The feature image was taken via helicopter by ‘accident’. I was en route to photograph another project, and due to a series of fortunate events, Air Traffic Control directed us over O’Hare’s airfield. We were only above the airport for about thirty seconds when I looked down and noticed T1. I immediately pointed my camera down and fired the shutter. I was surprised to find this near-perfect image of T1’s modernization in progress. On the left side of the frame, the older glass and spandrel panels remain. While on the right, the new glass and spandrel panels have bee installed.
My friends at Power Construction have been extremely busy out at O’Hare Airport. They’re modernizing Terminal 5 AND rehabilitating Terminal 1’s iconic barrel vaulted roof. Power and their subcontractors are replacing the aged windows with new, energy efficient glass panes, and scores of metal panels to cover the vault’s exterior.

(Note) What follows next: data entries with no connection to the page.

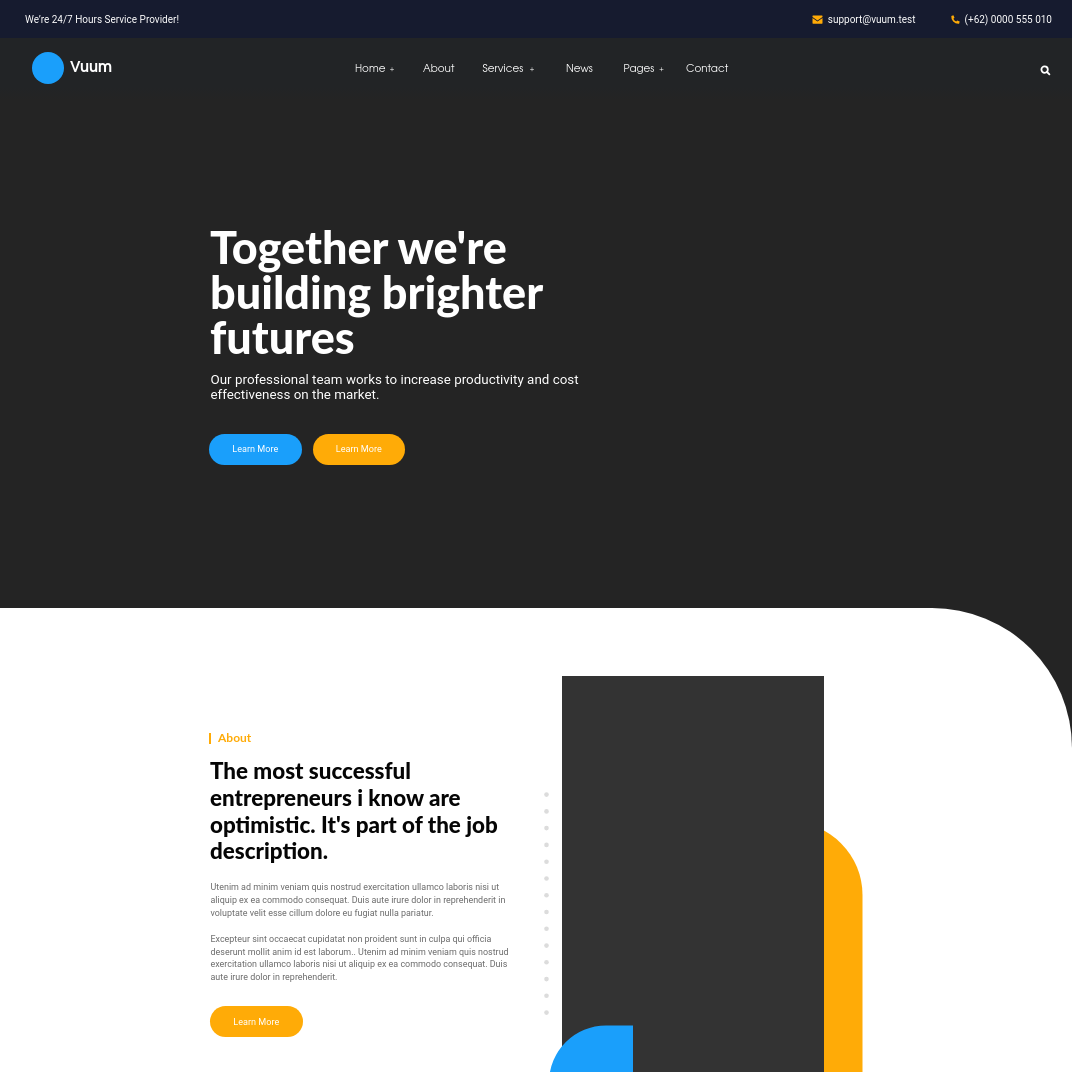
<!DOCTYPE html>
<html lang="en">
<head>
<meta charset="utf-8">
<title>Vuum</title>
<style>
:root {
  --navy: #161b2f;
  --header: #222426;
  --dark: #242424;
  --panel: #333333;
  --blue: #1a9ffb;
  --orange: #ffab07;
  --white: #ffffff;
  --ink: #050505;
  --grey: #6b6b6b;
  --dot: #dcdcdc;
}
* { box-sizing: border-box; margin: 0; padding: 0; }
html, body { width: 1072px; height: 1072px; overflow: hidden; }
body { background: var(--dark); color: var(--white); font-family: Roboto, sans-serif; white-space: nowrap; }
a { color: inherit; text-decoration: none; }

.topbar {
  display: flex; justify-content: space-between; align-items: center;
  height: 38px; padding: 0 20px 0 25px;
  background: var(--navy); font-size: 10px;
}
.contacts { display: flex; gap: 35px; }
.contact { display: flex; align-items: center; gap: 5px; }
.contact svg { fill: var(--orange); }

.header { position: relative; height: 62px; background: linear-gradient(var(--header) 80%, var(--dark)); }
.brand { position: absolute; left: 32px; top: 14px; display: flex; align-items: center; gap: 6px; height: 32px; font: 700 15px "TeX Gyre Adventor", sans-serif; }
.brand-dot { width: 32px; height: 32px; border-radius: 50%; background: var(--blue); }
.menu {
  display: grid; grid-template-columns: 68px 59.5px 83.5px 57.5px 62.5px auto;
  align-items: center; height: 62px; padding-left: 355px;
  list-style: none; font: 400 10.4px "TeX Gyre Adventor", sans-serif;
}
.menu a { display: flex; justify-content: space-between; align-items: center; }
.menu .home { width: 39.5px; }
.menu .services { width: 52px; }
.menu .pages { width: 40.5px; }
.plus { font-size: 7px; }
.search { position: absolute; left: 1040px; top: 27px; fill: none; stroke: var(--white); stroke-width: 1.8; stroke-linecap: round; }

.hero { height: 508px; padding: 125px 0 0 210px; }
.hero h1 { font: 800 45px/45px Lato, sans-serif; }
.hero p { margin: 11.5px 0 0 0.5px; font-size: 13.4px; line-height: 15.7px; }
.actions { display: flex; gap: 11px; margin: 31px 0 0 -1px; }
.button {
  display: flex; align-items: center; justify-content: center;
  width: 92.5px; height: 31px; border-radius: 16px;
  font-size: 9.1px; color: var(--white);
}
.button.blue { background: var(--blue); }
.button.orange { background: var(--orange); }

.about { position: relative; height: 464px; padding: 123px 0 0 210px; background: var(--white); border-top-right-radius: 140px; overflow: hidden; }
.label { display: flex; align-items: center; gap: 7px; margin-left: -1px; font: 700 12px/14.4px Lato, sans-serif; color: var(--orange); }
.label::before { content: ""; width: 2px; height: 11px; background: var(--orange); }
.about h2 { margin-top: 12.6px; font: 800 22.4px/26.8px Lato, sans-serif; color: var(--ink); }
.copy { display: grid; gap: 12.9px; margin: 15.8px 0 21.8px 0.5px; font-size: 8.95px; line-height: 12.9px; color: var(--grey); }
.showcase { position: absolute; left: 540px; top: 0; }
</style>
</head>
<body>
<div class="topbar">
  <span>We’re 24/7 Hours Service Provider!</span>
  <div class="contacts">
    <a class="contact" href="#">
      <svg width="11" height="9" viewBox="0 0 11 9" aria-hidden="true">
        <path d="M1 0.5H10Q10.5 0.5 10.5 1V2L5.5 5.4L0.5 2V1Q0.5 0.5 1 0.5Z"/>
        <path d="M0.5 3L5.5 6.5L10.5 3V8Q10.5 8.7 10 8.7H1Q0.5 8.7 0.5 8Z"/>
      </svg>
      <span>support@vuum.test</span>
    </a>
    <a class="contact" href="#">
      <svg width="9" height="9" viewBox="0 0 9 9" aria-hidden="true">
        <path d="M0.3 1L2.4 0.3L3.5 2.7L2.4 3.7Q3.2 5.6 5.2 6.6L6.2 5.4L8.7 6.5L8.1 8.7Q4.6 9 2.2 6.5Q0 4 0.3 1Z"/>
      </svg>
      <span>(+62) 0000 555 010</span>
    </a>
  </div>
</div>

<header class="header">
  <a class="brand" href="#"><span class="brand-dot"></span><span>Vuum</span></a>
  <nav>
    <ul class="menu">
      <li><a class="home" href="#">Home <span class="plus">+</span></a></li>
      <li><a href="#">About</a></li>
      <li><a class="services" href="#">Services <span class="plus">+</span></a></li>
      <li><a href="#">News</a></li>
      <li><a class="pages" href="#">Pages <span class="plus">+</span></a></li>
      <li><a href="#">Contact</a></li>
    </ul>
  </nav>
  <svg class="search" width="11" height="11" viewBox="0 0 11 11" role="img" aria-label="Search">
    <circle cx="4.6" cy="4.6" r="3.2"/>
    <line x1="7" y1="7" x2="9.4" y2="9.4"/>
  </svg>
</header>

<main>
  <section class="hero">
    <h1>Together we're<br>building brighter<br>futures</h1>
    <p>Our professional team works to increase productivity and cost<br>effectiveness on the market.</p>
    <div class="actions">
      <a class="button blue" href="#">Learn More</a>
      <a class="button orange" href="#">Learn More</a>
    </div>
  </section>

  <section class="about">
    <div class="label">About</div>
    <h2>The most successful<br>entrepreneurs i know are<br>optimistic. It's part of the job<br>description.</h2>
    <div class="copy">
      <p>Utenim ad minim veniam quis nostrud exercitation ullamco laboris nisi ut<br>aliquip ex ea commodo consequat. Duis aute irure dolor in reprehenderit in<br>voluptate velit esse cillum dolore eu fugiat nulla pariatur.</p>
      <p>Excepteur sint occaecat cupidatat non proident sunt in culpa qui officia<br>deserunt mollit anim id est laborum.. Utenim ad minim veniam quis nostrud<br>exercitation ullamco laboris nisi ut aliquip ex ea commodo consequat. Duis<br>aute irure dolor in reprehenderit.</p>
    </div>
    <a class="button orange" href="#">Learn More</a>

    <svg class="showcase" width="330" height="464" viewBox="540 608 330 464" role="img" aria-label="Dark image panel with orange and blue rounded shapes">
      <defs>
        <circle id="dot" cx="546.5" cy="794.6" r="2.3"/>
        <g id="dot-pair"><use href="#dot"/><use href="#dot" y="16.8"/></g>
      </defs>
      <g fill="var(--dot)">
        <use href="#dot-pair"/>
        <use href="#dot-pair" y="33.5"/>
        <use href="#dot-pair" y="67.1"/>
        <use href="#dot-pair" y="100.6"/>
        <use href="#dot-pair" y="134.2"/>
        <use href="#dot-pair" y="167.7"/>
        <use href="#dot-pair" y="201.2"/>
      </g>
      <path d="M789.5 822A73 73 0 0 1 862.5 895V1072H789.5Z" fill="var(--orange)"/>
      <rect x="562" y="676" width="262" height="396" fill="var(--panel)"/>
      <path d="M549 1082A57 57 0 0 1 606 1025.5H633V1082Z" fill="var(--blue)"/>
    </svg>
  </section>
</main>
</body>
</html>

Inside, they’re replacing panels on the ceiling of the vault and remodeling the gates – methodically moving down the terminal section by section to allow airport operations to continue.
Earlier this fall, they invited me out to document the progress for them. I wasn’t going to say no to an invitation to stand atop the curved roof of O’Hare! Which is an exceptionally strange sensation, I might add. Standing on windows – albeit strong ones – is an uneasy feeling.
While topside I captured the glaziers removing old panes, installing new glass, and replacing dozens of metal panels that seal the exterior structure. And as you can see, sliding the slabs of glass between the scaffold and the vertical wall was not easy. The crane operator is an expert at working in those tight tolerances.
Curious how they do this work without shutting the terminal down? A custom made, multi-layered kevlar catch system secured high above the terminal’s floor protects travelers and airline staff. Were a pane of glass to shatter or fall, this rigorously tested system would catch the glass. Thankfully, the system has not been tested on-site. Next time you’re in T1, check out how bright and light it is in the space.